▶ Source data
++++++++++
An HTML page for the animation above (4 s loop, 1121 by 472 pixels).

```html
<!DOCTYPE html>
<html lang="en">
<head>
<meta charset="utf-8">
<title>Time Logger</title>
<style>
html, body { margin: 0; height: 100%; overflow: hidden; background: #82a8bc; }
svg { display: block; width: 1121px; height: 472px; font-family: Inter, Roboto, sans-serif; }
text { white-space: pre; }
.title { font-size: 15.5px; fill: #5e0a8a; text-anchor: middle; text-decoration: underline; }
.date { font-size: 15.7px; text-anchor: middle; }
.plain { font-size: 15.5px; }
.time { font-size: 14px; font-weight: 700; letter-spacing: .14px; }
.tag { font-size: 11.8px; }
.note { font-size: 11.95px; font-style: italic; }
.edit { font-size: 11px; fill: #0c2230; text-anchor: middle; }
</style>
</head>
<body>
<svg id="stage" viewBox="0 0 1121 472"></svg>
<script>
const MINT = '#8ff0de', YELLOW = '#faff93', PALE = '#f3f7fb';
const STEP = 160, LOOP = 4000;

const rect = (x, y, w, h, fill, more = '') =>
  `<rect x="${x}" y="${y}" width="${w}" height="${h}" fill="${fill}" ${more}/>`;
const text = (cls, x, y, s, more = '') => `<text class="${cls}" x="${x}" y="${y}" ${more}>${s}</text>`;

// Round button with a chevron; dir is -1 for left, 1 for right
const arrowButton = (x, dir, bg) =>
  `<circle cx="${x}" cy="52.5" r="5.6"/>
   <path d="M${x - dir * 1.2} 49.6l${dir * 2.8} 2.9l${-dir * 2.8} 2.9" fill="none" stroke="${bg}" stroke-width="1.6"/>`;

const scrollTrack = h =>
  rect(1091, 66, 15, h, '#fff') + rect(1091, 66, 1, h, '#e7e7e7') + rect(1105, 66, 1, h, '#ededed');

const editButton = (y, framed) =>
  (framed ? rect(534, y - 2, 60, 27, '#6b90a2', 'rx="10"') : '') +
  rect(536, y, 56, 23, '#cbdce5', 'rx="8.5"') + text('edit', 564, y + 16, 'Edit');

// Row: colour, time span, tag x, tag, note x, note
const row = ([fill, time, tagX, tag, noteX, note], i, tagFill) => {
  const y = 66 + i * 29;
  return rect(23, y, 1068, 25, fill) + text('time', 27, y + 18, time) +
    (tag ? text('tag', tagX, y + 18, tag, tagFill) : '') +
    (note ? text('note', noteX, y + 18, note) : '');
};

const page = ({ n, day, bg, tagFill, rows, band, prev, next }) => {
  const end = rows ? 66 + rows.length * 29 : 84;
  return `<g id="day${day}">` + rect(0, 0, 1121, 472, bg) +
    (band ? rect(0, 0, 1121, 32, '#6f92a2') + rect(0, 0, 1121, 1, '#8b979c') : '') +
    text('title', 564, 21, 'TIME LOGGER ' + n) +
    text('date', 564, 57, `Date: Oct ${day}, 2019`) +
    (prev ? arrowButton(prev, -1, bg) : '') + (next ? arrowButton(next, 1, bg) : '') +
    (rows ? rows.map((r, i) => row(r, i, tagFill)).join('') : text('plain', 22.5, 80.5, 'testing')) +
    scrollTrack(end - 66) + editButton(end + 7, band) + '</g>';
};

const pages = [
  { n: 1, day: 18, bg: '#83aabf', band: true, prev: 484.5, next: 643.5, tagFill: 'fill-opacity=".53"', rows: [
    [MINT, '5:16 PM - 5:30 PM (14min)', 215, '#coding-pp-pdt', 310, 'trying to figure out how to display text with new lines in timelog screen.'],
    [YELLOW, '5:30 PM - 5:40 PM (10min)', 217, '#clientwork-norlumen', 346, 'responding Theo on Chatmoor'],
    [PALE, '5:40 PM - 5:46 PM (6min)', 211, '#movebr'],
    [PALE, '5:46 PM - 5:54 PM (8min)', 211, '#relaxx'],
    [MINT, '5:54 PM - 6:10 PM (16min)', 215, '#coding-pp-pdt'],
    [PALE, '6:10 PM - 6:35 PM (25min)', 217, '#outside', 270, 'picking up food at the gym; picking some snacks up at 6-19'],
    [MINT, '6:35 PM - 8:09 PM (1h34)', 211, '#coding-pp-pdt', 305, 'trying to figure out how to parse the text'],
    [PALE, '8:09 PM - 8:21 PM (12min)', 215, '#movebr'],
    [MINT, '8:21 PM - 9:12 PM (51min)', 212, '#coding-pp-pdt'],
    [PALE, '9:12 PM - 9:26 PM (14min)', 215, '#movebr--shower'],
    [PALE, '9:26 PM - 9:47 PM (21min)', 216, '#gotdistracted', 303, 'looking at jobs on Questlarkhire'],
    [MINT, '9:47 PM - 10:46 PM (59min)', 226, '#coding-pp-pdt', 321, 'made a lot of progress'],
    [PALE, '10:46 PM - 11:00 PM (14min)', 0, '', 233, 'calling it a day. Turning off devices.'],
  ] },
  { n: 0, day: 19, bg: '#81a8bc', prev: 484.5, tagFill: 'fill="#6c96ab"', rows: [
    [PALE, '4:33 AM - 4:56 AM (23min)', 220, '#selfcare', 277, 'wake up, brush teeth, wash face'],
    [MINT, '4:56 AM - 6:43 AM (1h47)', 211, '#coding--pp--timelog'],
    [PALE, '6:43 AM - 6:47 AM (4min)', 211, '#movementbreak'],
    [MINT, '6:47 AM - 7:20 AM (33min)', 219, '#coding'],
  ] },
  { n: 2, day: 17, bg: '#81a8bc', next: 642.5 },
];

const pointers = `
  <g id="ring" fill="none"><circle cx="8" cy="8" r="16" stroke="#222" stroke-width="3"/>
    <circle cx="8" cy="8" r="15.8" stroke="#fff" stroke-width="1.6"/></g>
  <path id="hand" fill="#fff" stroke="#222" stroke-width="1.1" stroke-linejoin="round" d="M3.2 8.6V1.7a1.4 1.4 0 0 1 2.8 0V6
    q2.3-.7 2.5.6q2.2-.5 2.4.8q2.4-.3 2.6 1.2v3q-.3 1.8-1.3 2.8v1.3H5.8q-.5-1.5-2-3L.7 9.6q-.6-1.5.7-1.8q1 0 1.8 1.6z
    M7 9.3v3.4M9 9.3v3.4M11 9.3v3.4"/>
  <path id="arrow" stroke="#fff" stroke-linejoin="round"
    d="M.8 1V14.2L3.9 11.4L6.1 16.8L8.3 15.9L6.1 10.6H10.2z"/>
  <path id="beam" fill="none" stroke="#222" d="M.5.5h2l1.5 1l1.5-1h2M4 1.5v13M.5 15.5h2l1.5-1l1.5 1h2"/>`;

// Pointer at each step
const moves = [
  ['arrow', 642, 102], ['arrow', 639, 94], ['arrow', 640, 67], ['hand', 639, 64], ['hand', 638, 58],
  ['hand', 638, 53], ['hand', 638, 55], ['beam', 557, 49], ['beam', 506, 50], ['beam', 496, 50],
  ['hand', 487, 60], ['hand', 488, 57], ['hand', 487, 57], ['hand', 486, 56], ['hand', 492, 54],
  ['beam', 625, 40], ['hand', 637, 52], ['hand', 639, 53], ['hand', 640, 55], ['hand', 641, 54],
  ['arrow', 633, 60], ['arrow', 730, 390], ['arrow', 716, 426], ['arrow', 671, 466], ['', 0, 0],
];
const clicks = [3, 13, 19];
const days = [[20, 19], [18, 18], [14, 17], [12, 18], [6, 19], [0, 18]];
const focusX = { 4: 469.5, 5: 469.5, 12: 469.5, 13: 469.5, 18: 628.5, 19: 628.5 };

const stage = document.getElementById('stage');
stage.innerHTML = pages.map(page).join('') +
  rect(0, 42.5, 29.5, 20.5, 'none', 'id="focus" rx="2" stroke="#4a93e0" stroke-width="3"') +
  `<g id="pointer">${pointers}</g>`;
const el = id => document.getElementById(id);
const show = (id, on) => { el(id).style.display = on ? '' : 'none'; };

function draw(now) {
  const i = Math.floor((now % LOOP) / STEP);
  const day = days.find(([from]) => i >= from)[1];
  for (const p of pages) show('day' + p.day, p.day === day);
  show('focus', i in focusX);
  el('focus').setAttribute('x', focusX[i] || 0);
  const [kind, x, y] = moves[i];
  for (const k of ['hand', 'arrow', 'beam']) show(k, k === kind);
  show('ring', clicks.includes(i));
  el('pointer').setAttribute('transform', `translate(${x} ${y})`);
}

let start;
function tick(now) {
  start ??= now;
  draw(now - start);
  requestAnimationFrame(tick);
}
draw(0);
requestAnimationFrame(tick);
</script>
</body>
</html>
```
++++++++++
▶ Problem to solve
Please copy all lines of the listing in which the string "rows" occurs.

▶ Answer space
const page = ({ n, day, bg, tagFill, rows, band, prev, next }) => {
  const end = rows ? 66 + rows.length * 29 : 84;
    (rows ? rows.map((r, i) => row(r, i, tagFill)).join('') : text('plain', 22.5, 80.5, 'testing')) +
  { n: 1, day: 18, bg: '#83aabf', band: true, prev: 484.5, next: 643.5, tagFill: 'fill-opacity=".53"', rows: [
  { n: 0, day: 19, bg: '#81a8bc', prev: 484.5, tagFill: 'fill="#6c96ab"', rows: [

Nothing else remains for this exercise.